Interesting Concept Jan 26, 2006
From an animal lover's perspective, I really enjoyed this book. I liked the character, Pooch, who was becoming human after having been a dog. It was interesting to see the dog-like characteristics she kept along with the human characteristics she acquired.
I didn't really care for the feminist tones in this book. I thought men were portrayed in an extremely negative way. Still, I could overlook this and find an interesting story of animals becoming human and humans becoming animals.
Highly amusing social commentary Aug 2, 2000
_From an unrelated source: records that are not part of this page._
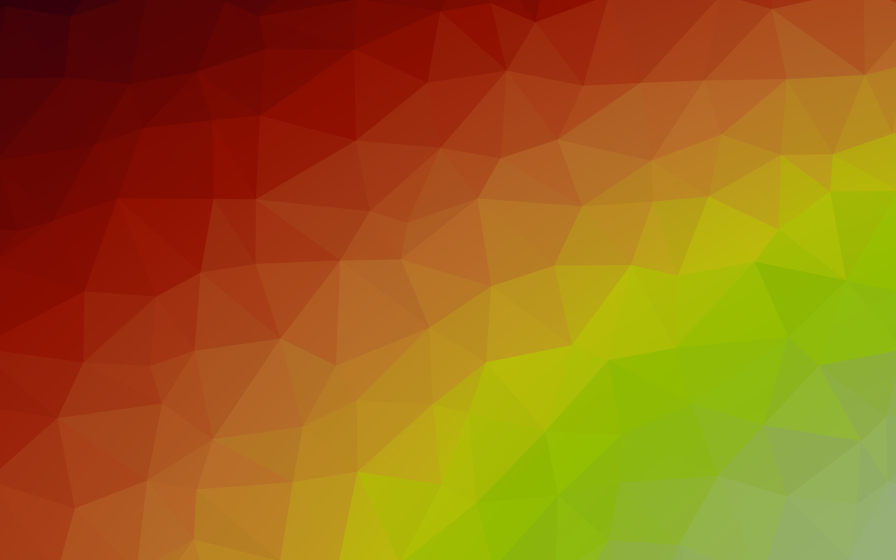
Write a WebGL 2 fragment shader that draws this background.

```glsl
#version 300 es
precision highp float;
// Low-poly backdrop: a jittered grid is split into triangles, and each facet
// takes a nearly flat shade from a wide curved gradient running from dark
// maroon (upper left) through orange and yellow to soft green (lower right).
uniform vec2 u_resolution;
out vec4 fragColor;

const float CELL = 0.125;

// Colour stops: rgb, then position along the gradient
const vec4 STOPS[11] = vec4[11](
  vec4(0.59, 0.69, 0.50, 1.22), vec4(0.57, 0.69, 0.31, 1.45),
  vec4(0.55, 0.72, 0.06, 1.62), vec4(0.57, 0.73, 0.00, 1.73),
  vec4(0.72, 0.73, 0.03, 1.87), vec4(0.73, 0.60, 0.11, 1.95),
  vec4(0.71, 0.42, 0.16, 2.12), vec4(0.65, 0.24, 0.09, 2.28),
  vec4(0.56, 0.06, 0.00, 2.46), vec4(0.39, 0.02, 0.01, 2.65),
  vec4(0.19, 0.00, 0.04, 2.92));

float hash(vec2 p) {
  return fract(sin(dot(p, vec2(127.1, 311.7))) * 43758.5453);
}

// Distance from a far centre, with bands that straighten toward the green
float gradientPosition(vec2 p) {
  float d = length(p - vec2(2.03, -1.177));
  return d - (p.x + p.y - 1.42) * 0.216 * (2.125 - d);
}

vec3 ramp(float t) {
  vec3 color = STOPS[0].rgb;
  for (int i = 1; i < 11; i++) {
    float k = (t - STOPS[i - 1].w) / (STOPS[i].w - STOPS[i - 1].w);
    color = mix(color, STOPS[i].rgb, clamp(k, 0.0, 1.0));
  }
  return color;
}

// Jittered grid vertex
vec2 vertex(vec2 id) {
  vec2 jitter = vec2(hash(id), hash(id + 57.3)) - 0.5;
  return (id + 0.72 * jitter) * CELL;
}

float cross2(vec2 a, vec2 b) {
  return a.x * b.y - a.y * b.x;
}

// Signed distance to the line through a and b
float edge(vec2 p, vec2 a, vec2 b) {
  return cross2(b - a, p - a) / length(b - a);
}

// Adds one facet, weighted by its smooth coverage of the point
void addFacet(inout vec4 sum, vec2 p, vec2 a, vec2 b, vec2 c) {
  float side = sign(cross2(b - a, c - a));
  float inside = min(min(edge(p, a, b) * side, edge(p, b, c) * side),
                     edge(p, c, a) * side);
  float pixel = 1.0 / u_resolution.y;
  float cover = smoothstep(-0.7 * pixel, 0.7 * pixel, inside);
  if (cover <= 0.0) return;
  vec2 center = (a + b + c) / 3.0;
  float shade = hash(floor(center * 400.0)) - 0.5;
  float t = gradientPosition(mix(p, center, 0.78)) + 0.035 * shade;
  sum += vec4(ramp(t) * (1.0 + 0.04 * shade), 1.0) * cover;
}

void main() {
  vec2 p = gl_FragCoord.xy / u_resolution.y;
  vec2 base = floor(p / CELL);
  vec4 sum = vec4(0.0);

  // Split each nearby cell along its shorter diagonal
  for (int y = -1; y <= 1; y++) {
    for (int x = -1; x <= 1; x++) {
      vec2 id = base + vec2(x, y);
      vec2 a = vertex(id);
      vec2 b = vertex(id + vec2(1, 0));
      vec2 c = vertex(id + vec2(1, 1));
      vec2 d = vertex(id + vec2(0, 1));
      if (distance(a, c) < distance(b, d)) {
        addFacet(sum, p, a, b, c);
        addFacet(sum, p, a, c, d);
      } else {
        addFacet(sum, p, a, b, d);
        addFacet(sum, p, b, c, d);
      }
    }
  }

  vec3 color = sum.a > 0.0 ? sum.rgb / sum.a : ramp(gradientPosition(p));
  fragColor = vec4(color, 1.0);
}
```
"Women are turning into animals, and animals are turning into women..." What a way to start off a book. Pooch, a dog-girl who longs to play the title role in "Carmen," absconds with a baby whose mother is becoming a turtle. Along the way, she meets many other intriguing characters, among them a snake-woman and a vicious socialite who is quickly becoming what her personality most resembles (namely, a wolverine). And in the meanwhile, the world as we know it is turnig upside-down.
This book was funny; however, the way that it poked fun at gender roles and modern-day society went much deeper than mere humor.